Instructions to follow »
An exact retyping of every record is required.

Dataset content »
◇ ◇ ◇ ◇

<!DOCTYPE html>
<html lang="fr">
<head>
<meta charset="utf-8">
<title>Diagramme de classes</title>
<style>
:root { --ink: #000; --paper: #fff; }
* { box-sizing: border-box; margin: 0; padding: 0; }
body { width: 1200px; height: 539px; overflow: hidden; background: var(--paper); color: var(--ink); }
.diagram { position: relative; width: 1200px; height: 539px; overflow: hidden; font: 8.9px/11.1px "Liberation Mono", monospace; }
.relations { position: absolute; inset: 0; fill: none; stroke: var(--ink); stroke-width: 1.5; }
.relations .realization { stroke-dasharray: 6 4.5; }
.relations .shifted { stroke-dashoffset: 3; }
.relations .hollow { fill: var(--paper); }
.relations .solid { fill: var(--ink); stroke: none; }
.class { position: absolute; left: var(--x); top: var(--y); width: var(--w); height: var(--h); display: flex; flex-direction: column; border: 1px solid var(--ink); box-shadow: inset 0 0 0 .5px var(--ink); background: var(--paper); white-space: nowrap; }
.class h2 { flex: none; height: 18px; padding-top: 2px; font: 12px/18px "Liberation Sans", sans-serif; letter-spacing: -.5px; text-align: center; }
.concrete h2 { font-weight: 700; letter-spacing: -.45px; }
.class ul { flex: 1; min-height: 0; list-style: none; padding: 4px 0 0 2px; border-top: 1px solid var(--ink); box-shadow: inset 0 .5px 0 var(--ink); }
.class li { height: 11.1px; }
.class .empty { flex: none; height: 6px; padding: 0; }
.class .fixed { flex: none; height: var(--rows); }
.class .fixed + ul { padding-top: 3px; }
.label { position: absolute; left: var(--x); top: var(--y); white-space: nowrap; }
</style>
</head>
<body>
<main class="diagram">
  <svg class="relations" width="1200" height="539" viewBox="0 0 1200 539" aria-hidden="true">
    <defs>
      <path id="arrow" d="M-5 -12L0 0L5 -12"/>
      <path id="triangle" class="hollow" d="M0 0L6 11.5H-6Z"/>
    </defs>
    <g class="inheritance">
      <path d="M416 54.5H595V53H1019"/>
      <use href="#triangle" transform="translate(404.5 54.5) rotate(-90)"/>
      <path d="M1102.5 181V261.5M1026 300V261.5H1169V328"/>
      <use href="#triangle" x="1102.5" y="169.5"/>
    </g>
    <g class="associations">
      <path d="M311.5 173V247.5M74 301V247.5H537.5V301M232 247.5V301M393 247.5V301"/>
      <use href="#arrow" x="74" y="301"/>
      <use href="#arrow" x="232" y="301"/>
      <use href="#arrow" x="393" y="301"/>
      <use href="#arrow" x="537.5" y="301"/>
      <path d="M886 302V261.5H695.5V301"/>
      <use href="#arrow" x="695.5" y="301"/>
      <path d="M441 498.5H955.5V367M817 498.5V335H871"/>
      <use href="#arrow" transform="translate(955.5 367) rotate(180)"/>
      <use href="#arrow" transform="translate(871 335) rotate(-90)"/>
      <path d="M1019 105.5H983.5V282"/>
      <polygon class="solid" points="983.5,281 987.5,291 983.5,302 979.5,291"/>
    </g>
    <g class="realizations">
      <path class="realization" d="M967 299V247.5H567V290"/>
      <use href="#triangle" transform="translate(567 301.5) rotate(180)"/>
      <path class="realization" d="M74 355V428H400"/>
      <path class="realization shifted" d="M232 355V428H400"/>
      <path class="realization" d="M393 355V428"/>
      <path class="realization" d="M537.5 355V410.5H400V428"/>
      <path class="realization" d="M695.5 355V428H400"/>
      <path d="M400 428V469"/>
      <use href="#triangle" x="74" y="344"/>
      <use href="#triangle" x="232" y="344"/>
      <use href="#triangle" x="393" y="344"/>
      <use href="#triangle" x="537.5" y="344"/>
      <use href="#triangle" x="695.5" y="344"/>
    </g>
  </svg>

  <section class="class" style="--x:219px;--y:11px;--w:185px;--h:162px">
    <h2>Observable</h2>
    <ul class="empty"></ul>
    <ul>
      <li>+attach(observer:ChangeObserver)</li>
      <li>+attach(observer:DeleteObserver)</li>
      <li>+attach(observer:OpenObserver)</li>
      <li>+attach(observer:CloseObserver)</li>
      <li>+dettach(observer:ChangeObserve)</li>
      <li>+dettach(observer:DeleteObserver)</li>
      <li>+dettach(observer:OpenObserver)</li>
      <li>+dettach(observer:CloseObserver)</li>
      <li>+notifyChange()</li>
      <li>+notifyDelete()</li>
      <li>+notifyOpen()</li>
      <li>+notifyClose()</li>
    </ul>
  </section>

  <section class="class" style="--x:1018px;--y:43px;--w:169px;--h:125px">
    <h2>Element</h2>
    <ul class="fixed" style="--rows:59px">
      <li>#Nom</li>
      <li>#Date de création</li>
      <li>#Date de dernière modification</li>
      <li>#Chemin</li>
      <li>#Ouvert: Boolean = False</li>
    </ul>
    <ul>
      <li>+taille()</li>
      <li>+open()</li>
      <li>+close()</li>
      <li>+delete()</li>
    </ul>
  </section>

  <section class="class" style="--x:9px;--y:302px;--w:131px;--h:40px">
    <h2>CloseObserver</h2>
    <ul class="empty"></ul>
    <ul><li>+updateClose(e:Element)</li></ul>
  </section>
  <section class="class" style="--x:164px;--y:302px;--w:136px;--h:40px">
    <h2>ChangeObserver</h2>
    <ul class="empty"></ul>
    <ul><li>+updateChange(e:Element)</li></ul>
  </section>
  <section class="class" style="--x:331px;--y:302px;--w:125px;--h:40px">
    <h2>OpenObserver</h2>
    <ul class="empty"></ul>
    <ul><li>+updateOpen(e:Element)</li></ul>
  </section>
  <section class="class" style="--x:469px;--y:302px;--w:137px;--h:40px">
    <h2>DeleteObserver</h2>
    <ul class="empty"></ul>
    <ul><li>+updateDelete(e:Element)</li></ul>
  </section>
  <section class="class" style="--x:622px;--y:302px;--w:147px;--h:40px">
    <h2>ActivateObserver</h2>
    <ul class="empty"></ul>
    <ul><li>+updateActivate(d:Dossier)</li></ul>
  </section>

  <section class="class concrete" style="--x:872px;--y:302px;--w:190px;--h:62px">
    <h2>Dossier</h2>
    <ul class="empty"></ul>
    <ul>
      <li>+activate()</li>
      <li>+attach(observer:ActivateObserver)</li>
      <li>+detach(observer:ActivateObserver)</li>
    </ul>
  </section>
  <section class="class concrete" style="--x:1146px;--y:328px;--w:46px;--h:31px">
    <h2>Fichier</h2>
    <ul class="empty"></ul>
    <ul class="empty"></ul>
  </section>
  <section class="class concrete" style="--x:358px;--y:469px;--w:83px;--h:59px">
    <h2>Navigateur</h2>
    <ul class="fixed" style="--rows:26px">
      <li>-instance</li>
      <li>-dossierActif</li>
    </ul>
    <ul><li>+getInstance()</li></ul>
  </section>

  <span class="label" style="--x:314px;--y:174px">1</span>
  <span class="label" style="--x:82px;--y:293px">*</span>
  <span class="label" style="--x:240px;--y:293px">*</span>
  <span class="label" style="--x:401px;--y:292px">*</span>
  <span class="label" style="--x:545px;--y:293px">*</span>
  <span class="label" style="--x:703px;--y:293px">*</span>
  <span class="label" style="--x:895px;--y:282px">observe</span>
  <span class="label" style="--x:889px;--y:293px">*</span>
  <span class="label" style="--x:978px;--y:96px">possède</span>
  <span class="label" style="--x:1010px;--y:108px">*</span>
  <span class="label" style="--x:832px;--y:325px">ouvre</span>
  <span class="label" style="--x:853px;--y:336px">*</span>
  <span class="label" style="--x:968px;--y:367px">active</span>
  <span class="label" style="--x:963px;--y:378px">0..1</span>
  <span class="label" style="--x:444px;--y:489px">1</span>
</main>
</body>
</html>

◇ ◇ ◇ ◇

Exercise output »
<!DOCTYPE html>
<html lang="fr">
<head>
<meta charset="utf-8">
<title>Diagramme de classes</title>
<style>
:root { --ink: #000; --paper: #fff; }
* { box-sizing: border-box; margin: 0; padding: 0; }
body { width: 1200px; height: 539px; overflow: hidden; background: var(--paper); color: var(--ink); }
.diagram { position: relative; width: 1200px; height: 539px; overflow: hidden; font: 8.9px/11.1px "Liberation Mono", monospace; }
.relations { position: absolute; inset: 0; fill: none; stroke: var(--ink); stroke-width: 1.5; }
.relations .realization { stroke-dasharray: 6 4.5; }
.relations .shifted { stroke-dashoffset: 3; }
.relations .hollow { fill: var(--paper); }
.relations .solid { fill: var(--ink); stroke: none; }
.class { position: absolute; left: var(--x); top: var(--y); width: var(--w); height: var(--h); display: flex; flex-direction: column; border: 1px solid var(--ink); box-shadow: inset 0 0 0 .5px var(--ink); background: var(--paper); white-space: nowrap; }
.class h2 { flex: none; height: 18px; padding-top: 2px; font: 12px/18px "Liberation Sans", sans-serif; letter-spacing: -.5px; text-align: center; }
.concrete h2 { font-weight: 700; letter-spacing: -.45px; }
.class ul { flex: 1; min-height: 0; list-style: none; padding: 4px 0 0 2px; border-top: 1px solid var(--ink); box-shadow: inset 0 .5px 0 var(--ink); }
.class li { height: 11.1px; }
.class .empty { flex: none; height: 6px; padding: 0; }
.class .fixed { flex: none; height: var(--rows); }
.class .fixed + ul { padding-top: 3px; }
.label { position: absolute; left: var(--x); top: var(--y); white-space: nowrap; }
</style>
</head>
<body>
<main class="diagram">
  <svg class="relations" width="1200" height="539" viewBox="0 0 1200 539" aria-hidden="true">
    <defs>
      <path id="arrow" d="M-5 -12L0 0L5 -12"/>
      <path id="triangle" class="hollow" d="M0 0L6 11.5H-6Z"/>
    </defs>
    <g class="inheritance">
      <path d="M416 54.5H595V53H1019"/>
      <use href="#triangle" transform="translate(404.5 54.5) rotate(-90)"/>
      <path d="M1102.5 181V261.5M1026 300V261.5H1169V328"/>
      <use href="#triangle" x="1102.5" y="169.5"/>
    </g>
    <g class="associations">
      <path d="M311.5 173V247.5M74 301V247.5H537.5V301M232 247.5V301M393 247.5V301"/>
      <use href="#arrow" x="74" y="301"/>
      <use href="#arrow" x="232" y="301"/>
      <use href="#arrow" x="393" y="301"/>
      <use href="#arrow" x="537.5" y="301"/>
      <path d="M886 302V261.5H695.5V301"/>
      <use href="#arrow" x="695.5" y="301"/>
      <path d="M441 498.5H955.5V367M817 498.5V335H871"/>
      <use href="#arrow" transform="translate(955.5 367) rotate(180)"/>
      <use href="#arrow" transform="translate(871 335) rotate(-90)"/>
      <path d="M1019 105.5H983.5V282"/>
      <polygon class="solid" points="983.5,281 987.5,291 983.5,302 979.5,291"/>
    </g>
    <g class="realizations">
      <path class="realization" d="M967 299V247.5H567V290"/>
      <use href="#triangle" transform="translate(567 301.5) rotate(180)"/>
      <path class="realization" d="M74 355V428H400"/>
      <path class="realization shifted" d="M232 355V428H400"/>
      <path class="realization" d="M393 355V428"/>
      <path class="realization" d="M537.5 355V410.5H400V428"/>
      <path class="realization" d="M695.5 355V428H400"/>
      <path d="M400 428V469"/>
      <use href="#triangle" x="74" y="344"/>
      <use href="#triangle" x="232" y="344"/>
      <use href="#triangle" x="393" y="344"/>
      <use href="#triangle" x="537.5" y="344"/>
      <use href="#triangle" x="695.5" y="344"/>
    </g>
  </svg>

  <section class="class" style="--x:219px;--y:11px;--w:185px;--h:162px">
    <h2>Observable</h2>
    <ul class="empty"></ul>
    <ul>
      <li>+attach(observer:ChangeObserver)</li>
      <li>+attach(observer:DeleteObserver)</li>
      <li>+attach(observer:OpenObserver)</li>
      <li>+attach(observer:CloseObserver)</li>
      <li>+dettach(observer:ChangeObserve)</li>
      <li>+dettach(observer:DeleteObserver)</li>
      <li>+dettach(observer:OpenObserver)</li>
      <li>+dettach(observer:CloseObserver)</li>
      <li>+notifyChange()</li>
      <li>+notifyDelete()</li>
      <li>+notifyOpen()</li>
      <li>+notifyClose()</li>
    </ul>
  </section>

  <section class="class" style="--x:1018px;--y:43px;--w:169px;--h:125px">
    <h2>Element</h2>
    <ul class="fixed" style="--rows:59px">
      <li>#Nom</li>
      <li>#Date de création</li>
      <li>#Date de dernière modification</li>
      <li>#Chemin</li>
      <li>#Ouvert: Boolean = False</li>
    </ul>
    <ul>
      <li>+taille()</li>
      <li>+open()</li>
      <li>+close()</li>
      <li>+delete()</li>
    </ul>
  </section>

  <section class="class" style="--x:9px;--y:302px;--w:131px;--h:40px">
    <h2>CloseObserver</h2>
    <ul class="empty"></ul>
    <ul><li>+updateClose(e:Element)</li></ul>
  </section>
  <section class="class" style="--x:164px;--y:302px;--w:136px;--h:40px">
    <h2>ChangeObserver</h2>
    <ul class="empty"></ul>
    <ul><li>+updateChange(e:Element)</li></ul>
  </section>
  <section class="class" style="--x:331px;--y:302px;--w:125px;--h:40px">
    <h2>OpenObserver</h2>
    <ul class="empty"></ul>
    <ul><li>+updateOpen(e:Element)</li></ul>
  </section>
  <section class="class" style="--x:469px;--y:302px;--w:137px;--h:40px">
    <h2>DeleteObserver</h2>
    <ul class="empty"></ul>
    <ul><li>+updateDelete(e:Element)</li></ul>
  </section>
  <section class="class" style="--x:622px;--y:302px;--w:147px;--h:40px">
    <h2>ActivateObserver</h2>
    <ul class="empty"></ul>
    <ul><li>+updateActivate(d:Dossier)</li></ul>
  </section>

  <section class="class concrete" style="--x:872px;--y:302px;--w:190px;--h:62px">
    <h2>Dossier</h2>
    <ul class="empty"></ul>
    <ul>
      <li>+activate()</li>
      <li>+attach(observer:ActivateObserver)</li>
      <li>+detach(observer:ActivateObserver)</li>
    </ul>
  </section>
  <section class="class concrete" style="--x:1146px;--y:328px;--w:46px;--h:31px">
    <h2>Fichier</h2>
    <ul class="empty"></ul>
    <ul class="empty"></ul>
  </section>
  <section class="class concrete" style="--x:358px;--y:469px;--w:83px;--h:59px">
    <h2>Navigateur</h2>
    <ul class="fixed" style="--rows:26px">
      <li>-instance</li>
      <li>-dossierActif</li>
    </ul>
    <ul><li>+getInstance()</li></ul>
  </section>

  <span class="label" style="--x:314px;--y:174px">1</span>
  <span class="label" style="--x:82px;--y:293px">*</span>
  <span class="label" style="--x:240px;--y:293px">*</span>
  <span class="label" style="--x:401px;--y:292px">*</span>
  <span class="label" style="--x:545px;--y:293px">*</span>
  <span class="label" style="--x:703px;--y:293px">*</span>
  <span class="label" style="--x:895px;--y:282px">observe</span>
  <span class="label" style="--x:889px;--y:293px">*</span>
  <span class="label" style="--x:978px;--y:96px">possède</span>
  <span class="label" style="--x:1010px;--y:108px">*</span>
  <span class="label" style="--x:832px;--y:325px">ouvre</span>
  <span class="label" style="--x:853px;--y:336px">*</span>
  <span class="label" style="--x:968px;--y:367px">active</span>
  <span class="label" style="--x:963px;--y:378px">0..1</span>
  <span class="label" style="--x:444px;--y:489px">1</span>
</main>
</body>
</html>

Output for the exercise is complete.